[[ Provided records open ]]
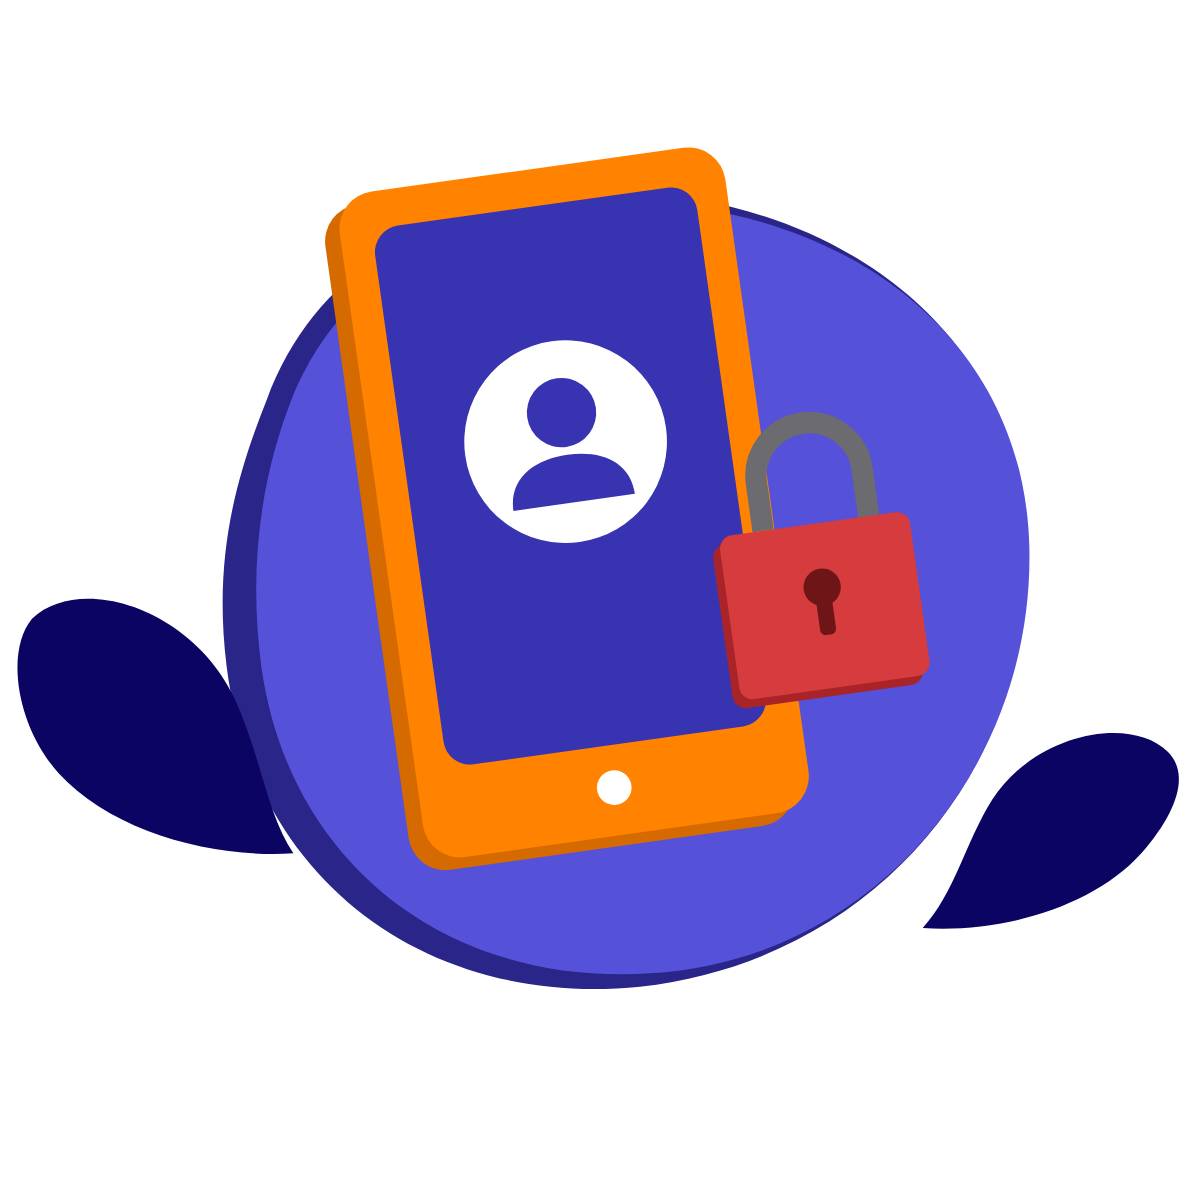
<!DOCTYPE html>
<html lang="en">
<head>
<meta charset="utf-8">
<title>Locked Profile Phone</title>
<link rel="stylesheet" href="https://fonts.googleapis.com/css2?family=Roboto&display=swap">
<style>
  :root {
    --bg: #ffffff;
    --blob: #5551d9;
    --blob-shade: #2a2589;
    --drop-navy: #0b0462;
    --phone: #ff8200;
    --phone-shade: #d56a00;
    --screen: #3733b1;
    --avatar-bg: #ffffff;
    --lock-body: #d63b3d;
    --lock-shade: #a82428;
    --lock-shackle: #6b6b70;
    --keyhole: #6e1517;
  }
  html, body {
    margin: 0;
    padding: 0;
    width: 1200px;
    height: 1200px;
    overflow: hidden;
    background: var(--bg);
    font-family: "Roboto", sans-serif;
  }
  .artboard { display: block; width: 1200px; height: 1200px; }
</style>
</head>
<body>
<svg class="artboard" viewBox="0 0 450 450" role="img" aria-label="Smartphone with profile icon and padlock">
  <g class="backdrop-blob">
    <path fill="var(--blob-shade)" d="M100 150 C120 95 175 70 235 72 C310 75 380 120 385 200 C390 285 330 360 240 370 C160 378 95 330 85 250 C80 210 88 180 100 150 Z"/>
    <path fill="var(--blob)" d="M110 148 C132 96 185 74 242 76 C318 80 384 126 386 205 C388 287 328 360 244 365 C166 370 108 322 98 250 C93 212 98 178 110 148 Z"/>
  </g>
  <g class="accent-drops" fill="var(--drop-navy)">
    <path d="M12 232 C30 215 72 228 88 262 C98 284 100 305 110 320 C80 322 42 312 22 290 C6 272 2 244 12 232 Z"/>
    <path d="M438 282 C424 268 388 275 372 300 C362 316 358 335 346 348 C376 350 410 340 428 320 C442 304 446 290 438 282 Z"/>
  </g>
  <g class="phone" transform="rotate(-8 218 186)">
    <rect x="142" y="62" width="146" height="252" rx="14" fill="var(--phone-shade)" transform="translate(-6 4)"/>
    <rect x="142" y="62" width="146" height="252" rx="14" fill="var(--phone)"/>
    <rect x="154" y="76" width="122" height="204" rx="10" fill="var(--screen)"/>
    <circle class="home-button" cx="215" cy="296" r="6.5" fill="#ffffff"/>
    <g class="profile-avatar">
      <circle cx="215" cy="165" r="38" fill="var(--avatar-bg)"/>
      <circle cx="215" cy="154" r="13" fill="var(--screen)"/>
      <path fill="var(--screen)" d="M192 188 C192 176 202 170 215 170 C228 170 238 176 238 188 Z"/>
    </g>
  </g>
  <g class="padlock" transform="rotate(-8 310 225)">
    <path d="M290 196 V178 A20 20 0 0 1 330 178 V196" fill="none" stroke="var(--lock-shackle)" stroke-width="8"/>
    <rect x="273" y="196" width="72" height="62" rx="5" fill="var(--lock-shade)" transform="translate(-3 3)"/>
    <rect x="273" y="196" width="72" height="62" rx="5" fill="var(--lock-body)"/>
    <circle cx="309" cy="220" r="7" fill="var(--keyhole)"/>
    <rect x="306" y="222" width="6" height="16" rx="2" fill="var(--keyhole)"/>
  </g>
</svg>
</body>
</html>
[[ Provided records closed ]]
Requirement: Using the entries above, tally every line that holds the word "shade". Answer with that number only.

Result of the task: 6